DO was the primary explanatory factor influencing the concentrations of many inorganic constituents. Arsenic, iron, and manganese concentrations increased as DO concentrations decreased, consistent with patterns expected as a result of reductive dissolution of iron and (or) manganese oxides in aquifer sediments. Molybdenum concentrations increased in anoxic conditions and in oxic conditions with high pH, reflecting two mechanisms for the mobilization of molybdenum—reductive dissolution and pH-dependent desorption under oxic conditions from aquifer sediments. Nitrate concentrations decreased as DO concentrations decreased which would be consistent with degradation of nitrate under anoxic conditions (denitrification). It also is possible that nitrate concentrations decreased in relation to increasing depth and groundwater age and not as a result of denitrification.
Groundwater age was another explanatory factor frequently correlated to several inorganic constituents. Iron and manganese concentrations were higher in pre-modern (water recharged before 1952) or mixed-age groundwater. This correlation is one indication that iron and manganese are from natural sources. Nitrate, TDS, and sulfate concentrations were higher in modern groundwater (water recharged since 1952) and may indicate that human activities increase concentrations of nitrate, TDS, and sulfate.
Land use was a third explanatory factor frequently correlated with inorganic constituents. Nitrate, TDS, and sulfate concentrations were higher in agricultural land-use areas than in natural land-use areas, indicating that increased concentrations may be a result of agricultural practices.
Organic constituents usually were detected at low relative-concentrations; therefore, statistical analyses of relations to explanatory factors usually were done for classes of constituents (for example, pesticides or solvents) as well as for selected constituents. The number of VOCs detected in a well was not correlated to any of the explanatory factors evaluated. The number of pesticide and solvent detections and PCE and CFC-12 concentrations were higher in modern groundwater than in pre-modern groundwater.

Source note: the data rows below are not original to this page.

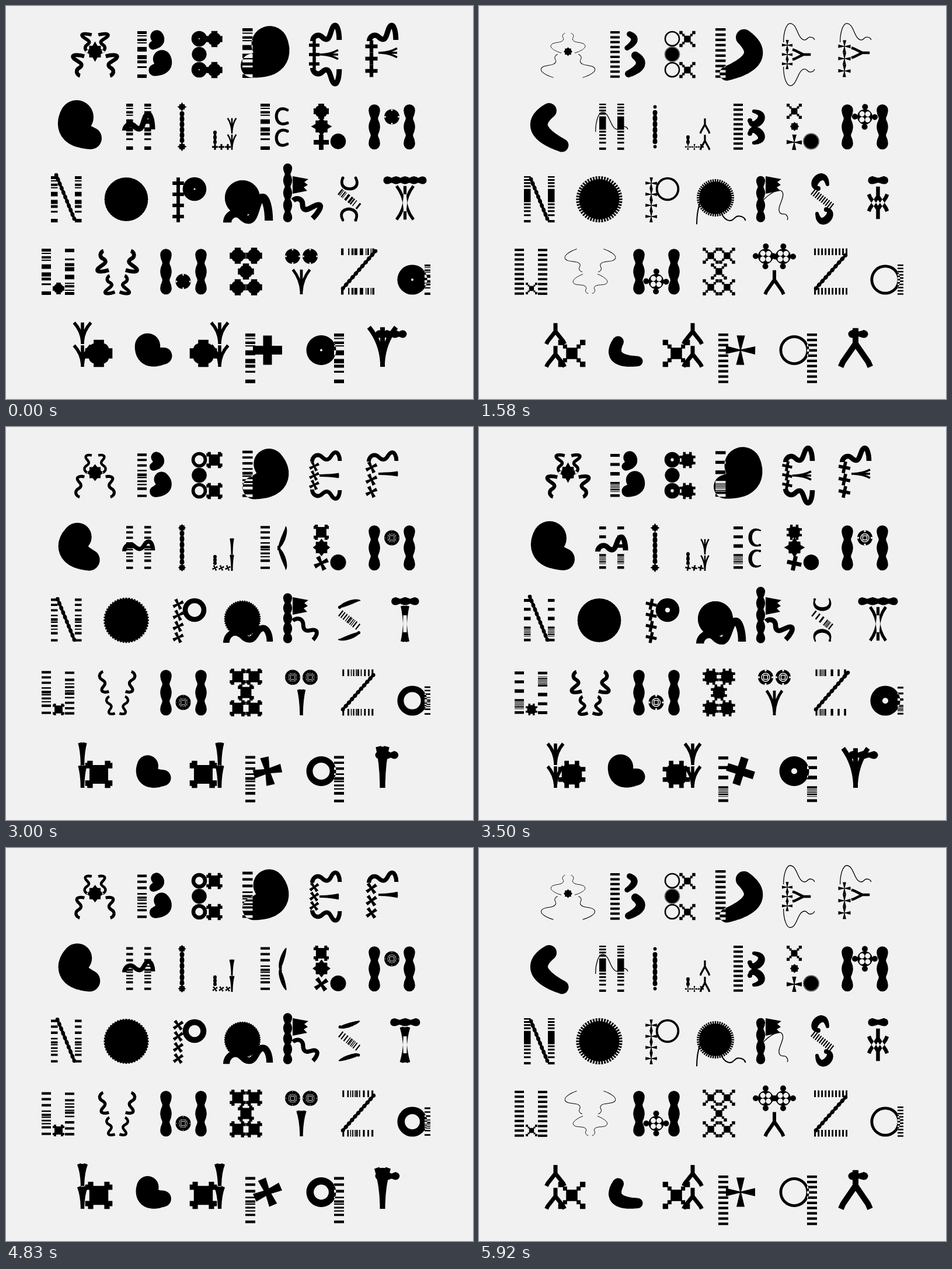
An HTML page with a canvas for the animation above (6 s loop, 800 px wide and 672 px high).

```html
<!DOCTYPE html>
<html lang="en">
<head>
<meta charset="utf-8">
<title>Morphing alphabet</title>
<style>
html, body { margin: 0; width: 100%; height: 100%; overflow: hidden; background: #f1f1f1; }
canvas { display: block; }
</style>
</head>
<body>
<canvas id="stage" width="800" height="672"></canvas>
<script>
const c = document.getElementById('stage').getContext('2d');
const PAPER = '#f1f1f1', TAU = Math.PI * 2;
const mix = (a, b, k) => a + (b - a) * k;

// Position along the five master poses, as [ms, pose].
const PATH = [[0, 0], [200, 1], [833, 2], [1160, 3], [1500, 4], [1790, 4.1], [2090, 4], [2420, 3],
  [2750, 2], [3500, 1], [3833, 0], [4167, 0], [4333, 1], [5250, 2], [5580, 3], [5917, 4], [6000, 4.1]];
let pose = 0;

function poseAt(t) {
  const i = PATH.findIndex(p => p[0] > t), [t0, a] = PATH[i - 1], [t1, b] = PATH[i];
  return mix(a, b, (t - t0) / (t1 - t0));
}
// Value of a five-master list at the current pose.
function v(list) {
  const i = Math.min(3, Math.floor(pose));
  return mix(list[i], list[i + 1], pose - i);
}
function at(x, y, s, deg, draw, flipX = 1, flipY = 1) {
  c.save();
  c.translate(x, y);
  c.scale(flipX * s, flipY * s);
  c.rotate(deg * Math.PI / 180);
  draw();
  c.restore();
}
function xor(draw) {
  c.globalCompositeOperation = 'xor';
  draw();
  c.globalCompositeOperation = 'source-over';
}
function dot(x, y, r) {
  c.moveTo(x + r, y);
  c.arc(x, y, Math.max(0, r), 0, TAU);
}
function disc(x, y, r, color = '#000') {
  c.fillStyle = color;
  c.beginPath();
  dot(x, y, r);
  c.fill();
  c.fillStyle = '#000';
}

// Barcodes, 80 units long: starts and widths.
const EVEN = [[0, 8.4, 16.8, 25.2, 33.6, 42, 50.4, 58.8, 67.2, 75.8], Array(10).fill(4)];
const BLOCK = [[0, 5, 10.5, 16, 22, 47, 53, 59, 66, 76], [2.5, 3, 3, 3, 23, 3, 3, 3, 3, 4]];
const LOOSE = [
  [[0, 7, 13, 19, 27, 33, 41, 50, 60, 74], [5, 2, 4, 2, 6, 2, 7, 5, 3, 6]],
  [[3, 18.5, 34, 51, 55.5, 58, 60.5, 63, 67, 72], [5, 5, 6, 3.5, 1.3, 1.3, 1.3, 2.5, 1, 4.5]],
  [[2, 8, 14, 20, 27, 34, 42, 50, 57, 73], [4, 3, 3, 2, 6, 3, 4, 2, 6, 4]]];
function bars(x, y, w, h, end = EVEN, deg = 0) {
  const set = [...LOOSE, end, end];
  at(x, y, 1, deg, () => {
    c.beginPath();
    for (let i = 0; i < 10; i++) {
      const a = v(set.map(p => p[0][i])), b = v(set.map(p => p[1][i]));
      c.rect(0, a * h / 80, w, b * h / 80);
    }
    c.fill();
  });
}

// Snake with two crests; baseline at y = 0, 54 units long.
function wave() {
  const w = v([9, 8.5, 6, 3, 1.3]), x0 = w / 2, x4 = 54.3 - w / 2,
    y0 = v([2, 2, 1, 2, 4]), y4 = 0,
    x1 = v([14, 14, 13, 11, 12]), y1 = v([-8, -8, -11, -20, -28]),
    x2 = v([28, 28, 29, 33, 37]), y2 = v([-1, -1, -3, -1, 0]),
    x3 = v([43, 43, 44, 45, 46]), y3 = v([-25, -22, -11, -6, -5]);
  const a = (x1 + x2) / 2, b = (x2 + x3) / 2;
  c.lineWidth = w;
  c.beginPath();
  c.moveTo(x0, y0);
  c.bezierCurveTo(x0, mix(y0, y1, .55), mix(x1, x0, .55), y1, x1, y1);
  c.bezierCurveTo(a, y1, a, y2, x2, y2);
  c.bezierCurveTo(b, y2, b, y3, x3, y3);
  c.bezierCurveTo(mix(x3, x4, .55), y3, x4, mix(y4, y3, .55), x4, y4);
  c.stroke();
}

// Kidney: union of circles swept along a curve.
function bean() {
  const p0 = [v([-6, -6, -4, -5, -7]), v([-14, -14, -17, -21, -25])],
    p1 = [v([-8.5, -8.5, -12, -19, -23]), v([8, 8, 6, 5, 5])],
    p2 = [v([18, 18, 14, 15, 15]), v([22, 22, 24, 30, 34])],
    r0 = v([29, 29, 22, 16, 13]), r1 = v([25, 25, 24, 18, 15]), r2 = v([19, 19, 18, 14, 11.5]);
  const bend = (a, m, b, k) => (1 - k) * (1 - 2 * k) * a + 4 * k * (1 - k) * m + k * (2 * k - 1) * b;
  c.beginPath();
  for (let k = 0; k <= 1.001; k += 1 / 60)
    dot(bend(p0[0], p1[0], p2[0], k), bend(p0[1], p1[1], p2[1], k), bend(r0, r1, r2, k));
  c.fill();
}

function gear(x, y, r) {
  disc(x, y, r * v([.94, .94, .94, .9, .87]));
  const out = r * v([.94, .94, 1, 1, 1]), inner = r * .83, n = 48;
  c.beginPath();
  for (let i = 0; i < n; i++) {
    const a = i * TAU / n, half = TAU / n * .3;
    for (const [q, d] of [[inner, -half], [out, -half], [out, half], [inner, half]])
      c[q === inner && d < 0 ? 'moveTo' : 'lineTo'](x + q * Math.cos(a + d), y + q * Math.sin(a + d));
  }
  c.fill();
}

function ring(x, y, r) {
  const hole = r * v([.08, .2, .76, .79, .81]);
  c.beginPath();
  dot(x, y, r);
  dot(x, y, hole);
  c.fill('evenodd');
}

// Square cog: the pair of teeth on each side slides apart into the corners.
function cog(x, y, s) {
  at(x, y, s, 0, () => {
    const b = v([.74, .74, .66, .5, .42]), k = v([.4, .33, .44, .42, .4]),
      o = v([.18, .38, .78, .79, .8]), link = v([0, 0, 0, .34, .3]);
    c.beginPath();
    c.roundRect(-b, -b, 2 * b, 2 * b, Math.max(0, v([.45, .45, 0, 0, 0])));
    for (const i of [-1, 1]) for (const j of [-1, 1]) {
      const m = 1 - k / 2;
      c.rect(i * o - k / 2, j * m - k / 2, k, k);
      c.rect(i * m - k / 2, j * o - k / 2, k, k);
      c.rect(i * .5 - link / 2, j * .5 - link / 2, link, link);
    }
    c.fill();
  });
}

function star(x, y, s) {
  const r = s * v([1, 1, .74, .48, .43]), diagonal = v([.8, .78, 1, 1, 1]), inner = v([.62, .62, .76, .76, .76]);
  c.beginPath();
  for (let i = 0; i < 16; i++) {
    const a = i * TAU / 16, q = r * (i % 2 ? inner : i % 4 ? diagonal : 1);
    c.lineTo(x + q * Math.cos(a), y + q * Math.sin(a));
  }
  c.fill();
}

function cross(x, y, s, extra = 0) {
  const deg = v([0, 12 + extra / 3, 90 + extra, 135, 180]);
  at(x, y, s * v([1, .96, .97, .8, 1]), deg, () => {
    const a = v([.3, .28, .14, .12, .05]), o = v([.3, .28, .32, .27, .28]);
    c.beginPath();
    for (let i = 0; i < 4; i++) {
      c.moveTo(0, -a);
      c.lineTo(a, -a);
      c.lineTo(1, -o);
      c.lineTo(1, o);
      c.lineTo(a, a);
      c.lineTo(0, a);
      c.rotate(TAU / 4);
    }
    c.rect(-a, -a, 2 * a, 2 * a);
    c.fill();
  });
}

function chain(x0, y0, x1, y1, r) {
  const len = Math.hypot(x1 - x0, y1 - y0), n = Math.max(1, Math.round(len / r / 2.5));
  c.beginPath();
  for (let i = 0; i <= 120; i++) {
    const k = i / 120;
    dot(mix(x0, x1, k), mix(y0, y1, k), r * (.82 + .18 * Math.cos(k * n * TAU)));
  }
  c.fill();
}

// Stick that branches at its tip or splits into legs at its base.
function tree(x, y, len, w, spread = 1, deg = 0) {
  at(x, y, 1, deg, () => {
    const tip = -len * v([.94, .94, 1, .95, .92]), up = len * spread * v([.37, .34, 0, 0, 0]),
      legs = len * spread * v([0, 0, 0, .24, .4]);
    c.lineWidth = w * v([.8, .8, 1, 1, 1]);
    c.beginPath();
    c.moveTo(0, legs > .3 ? -len * .5 : 0);
    c.lineTo(0, tip);
    for (const i of [-1, 1]) {
      if (up > .3) {
        c.moveTo(0, -len * .1);
        c.quadraticCurveTo(i * up * .1, tip * .62, i * up, tip);
      }
      if (legs > .3) {
        c.moveTo(i * legs, 0);
        c.lineTo(i * legs * .85, -len * .12);
        c.lineTo(0, -len * .55);
        c.lineTo(0, -len * .7);
      }
    }
    c.stroke();
  });
}

function flower(x, y) {
  at(x, y, 1, v([0, 0, 0, 45, 90]), () => {
    disc(0, 0, 13);
    for (let i = 0; i < 4; i++) {
      c.rotate(TAU / 4);
      disc(v([7, 7, 7, 14, 17]), 0, 5);
      disc(11.5, 0, v([1.5, 1.8, 0, 0, 0]), PAPER);
      const d = v([5, 5, 6, 6.4, 6.6]) / Math.SQRT2 * 1.05;
      disc(d, d, v([0, 0, .4, 4, 4.5]), PAPER);
    }
    const thin = 1 - Math.abs(pose - 2), square = 1 - Math.abs(pose - 1);
    c.strokeStyle = PAPER;
    if (thin > 0) {
      c.lineWidth = thin * .8;
      for (let i = 0; i < 4; i++) {
        c.rotate(TAU / 4);
        c.beginPath();
        c.arc(9, 0, 5, 1.8, 4.5);
        c.stroke();
      }
    }
    if (square > 0) {
      c.lineWidth = square * 1.5;
      c.beginPath();
      dot(0, 0, 7);
      c.rect(-3.5, -3.5, 7, 7);
      c.stroke();
    }
    c.strokeStyle = '#000';
  });
}

// Tapered curl with a ball terminal; the ball rests near the origin.
function curl() {
  const x0 = v([22, 21, 1, 1, 4]), y0 = v([-7, -5, 0, -8, -11]),
    x1 = v([-3, -1, 14, 12, 8]), y1 = v([4, 2, -4, 3, 8]),
    x2 = v([-3, -1, 32, 42, 42]), y2 = v([-42, -40, -22, -20, -22]),
    x3 = v([22, 22, 18, 14, 11]), y3 = v([-29, -30, -40, -29, -27]),
    thick = v([2.6, 3.2, 4, 5.5, 6.5]), thin = v([2.4, 1.2, .4, 2, 3]);
  const b = (p, q, r, s, k) => { const m = 1 - k; return m*m*m*p + 3*m*m*k*q + 3*m*k*k*r + k*k*k*s; };
  c.beginPath();
  for (let k = 0; k <= 1.001; k += 1 / 60)
    dot(b(x0, x1, x2, x3, k), b(y0, y1, y2, y3, k), mix(thin, thick, Math.sin(k * Math.PI)));
  dot(x0, y0, v([2.6, 2.2, 3, 3.5, 4]));
  c.fill();
}

function rowOne() {
  xor(() => {
    for (const side of [1, -1]) at(152.5, 0, 1, 0, () => {
      at(-14, 80, .64, -75, wave);
      at(-28, 122, .75, -75, wave);
    }, side);
    star(152.5, 78, 17.5);
  });

  bars(225, 43, 16, 80);
  at(257, 58, .38, 10, bean, -1);
  at(264, 98, .53, 0, bean, -1);

  for (const y of [56, 109]) {
    ring(331, y, 13.3);
    cog(357, y + .5, 13.7);
  }
  gear(331, 82.5, 13.3);

  xor(() => {
    bars(405, 38, 17.5, 85);
    at(444, 80, 1.08, -5, bean, -1);
  });

  at(521, 58, 1, 0, wave);
  at(521, 108, 1, 0, wave, 1, -1);
  for (const y of [67, 83, 99]) cross(528, y, 9);
  tree(537, 83, 34, 4.5, .62, 90);

  at(618, 58, 1, 0, wave);
  for (const y of [69, 90, 111]) cross(626, y, 10.5);
  tree(638, 80, 34, 4.5, .62, 90);
}

function rowTwo() {
  at(127, 204, 1, 0, bean);

  bars(206, 167, 11.5, 79, BLOCK);
  bars(237, 167, 11.5, 79, BLOCK);
  at(199, 211, 1.04, 0, wave);

  star(301.5, 172.5, 8);
  star(301.5, 240.5, 8);
  chain(301.5, v([184, 184, 180, 182, 182]), 301.5, v([230, 230, 232, 232, 232]), 4);

  chain(358, v([216, 217, 224, 224, 224]), 358, 233, 3);
  for (const x of [358, 369, 380]) cross(x, 241, 5);
  tree(387, 246, 28, 3.2, .7);
  tree(387, 218, 28, 3.2, .7);

  bars(436, 167, 16, 79);
  at(460, 207, 1, 0, curl);
  at(460, 207, 1, 0, curl, 1, -1);

  cog(540, 180, 13);
  star(540.5, 206, 18);
  cross(540, 233, 13);
  gear(569, 231.5, 14);

  chain(631, 178, 631, 235.5, 9.8);
  chain(691, 178, 691, 235.5, 9.8);
  flower(661, 189.5);
}

function rowThree() {
  bars(77, 291, 11.5, 79, BLOCK);
  bars(118, 291, 11.5, 79, BLOCK);
  chain(v([86, 87, 89, 89, 89]), v([289, 290, 296, 296, 296]), 117, 364, 3.3);

  gear(206, 330.5, 39.6);

  for (const y of [303, 322, 341, 360]) cross(295, y, 9.8);
  ring(323, 313, 20.3);

  gear(405, 328, 32);
  at(372, 367, 1.57, 0, wave);

  chain(482.5, v([277, 281, 297.5, 298.5, 298.5]), 482.5, 362, 7.7);
  c.beginPath();
  for (const [x, y] of [[491, 291], [518, 296], [511, 301], [517, 306], [510, 310], [516, 316], [491, 321]])
    c.lineTo(x, y);
  c.fill();
  at(490, 328, 1, 45, wave);

  for (const turn of [0, 180]) at(588, 330, 1, turn, () => {
    c.transform(0, -1, -1, 0, -18, -14);
    curl();
  });
  bars(568, 322, 12, 42, EVEN, -52);

  chain(v([653, 656, 672, 673, 673]), 298, v([714, 711, 696, 694.5, 694.5]), 298, 6.6);
  xor(() => {
    tree(683.5, 351, 46, 6.5, .85);
    tree(683.5, 322, 46, 6.5, .85, 180);
  });
}

function rowFour() {
  bars(61, 415, 16, 79);
  bars(117, 494, 16, 79, EVEN, 180);
  cog(90, 483, 10);

  for (const side of [1, -1]) at(190.5, 0, 1, 0, () => {
    at(-26, 416, .75, -72, wave, 1, -1);
    at(-15, 459, .64, -70, wave, 1, -1);
  }, side);

  chain(274, 425, 274, 483.5, 9.8);
  chain(334, 425, 334, 483.5, 9.8);
  flower(303.5, 471);

  for (const [x, y] of [[397, 427], [425, 427], [411, 454], [397, 481], [425, 481]]) cog(x, y, 13.7);

  flower(491, 428);
  flower(521, 428);
  tree(506, 493, 45, 6, .87);

  bars(631, 414.5, 11.5, 57, EVEN, 90);
  bars(631, 482, 11.5, 57, EVEN, 90);
  chain(577, 483, v([633, 632, 628, 628, 628]), v([419, 420, 426, 426, 426]), 3.3);

  xor(() => {
    ring(696, 468, 25.6);
    bars(717, 442, 10, 52);
  });
}

function rowFive() {
  for (const [stem, body] of [[131, 159], [366, 338]]) {
    tree(stem, 617, 39, 7);
    tree(stem, 578, 39, 7);
    cog(body, 594, 23.3);
  }
  at(251, 589, .75, -25, bean);

  bars(410, 560, 17, 85);
  cross(448, 588.5, 25, 17);

  xor(() => {
    ring(540, 588.5, 25.5);
    bars(562, 560, 17, 85);
  });

  tree(645, 617, 72, 10, .87);
  chain(639, 561, v([680, 677, 660, 660, 660]), 561, 6.5);
}

function frame() {
  const step = 1000 / 12, t = performance.now() % 6000;
  pose = poseAt(Math.min(71, Math.floor((t + 5) / step)) * step);
  c.clearRect(0, 0, 800, 672);
  for (const row of [rowOne, rowTwo, rowThree, rowFour, rowFive]) row();
  requestAnimationFrame(frame);
}
requestAnimationFrame(frame);
</script>
</body>
</html>
```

PCE and CFC-12 also were positively correlated to the density of LUFTs. PCE was negatively correlated to natural land use. Chloroform concentrations were positively correlated to the density of septic systems.
Perchlorate concentrations were greater in agricultural areas than in urban or natural areas. Correlation of perchlorate with DO may indicate that perchlorate biodegradation under anoxic conditions may occur. Anthropogenic sources have contributed perchlorate to groundwater in the SCRC study unit, although low levels of perchlorate may occur naturally.
First posted September 26, 2013
Part or all of this report is presented in Portable Document Format (PDF); the latest version of Adobe Reader or similar software is required to view it. Download the latest version of Adobe Reader, free of charge.
Burton, C.A., Land, M.T., and Belitz, Kenneth, 2013, Status and understanding of groundwater quality in the South Coast Range–Coastal study unit, 2008—California GAMA Priority Basin Project: U.S. Geological Survey Scientific Investigations Report 2013–5053, 86 p.
Description of South Coast Range–Coastal Study Unit
Potential Explanatory Factors
Status and Understanding of Water Quality
Appendix A. Selection of California Department of Public Health Grid Wells
Appendix B. Comparison of CDPH and GAMA Priority Basin Data
Appendix C. Calculation of Aquifer-Scale Proportions
Appendix D. Attribution of Potential Explanatory Factors
Appendix E. Data not Published in the USGS Data-Series Report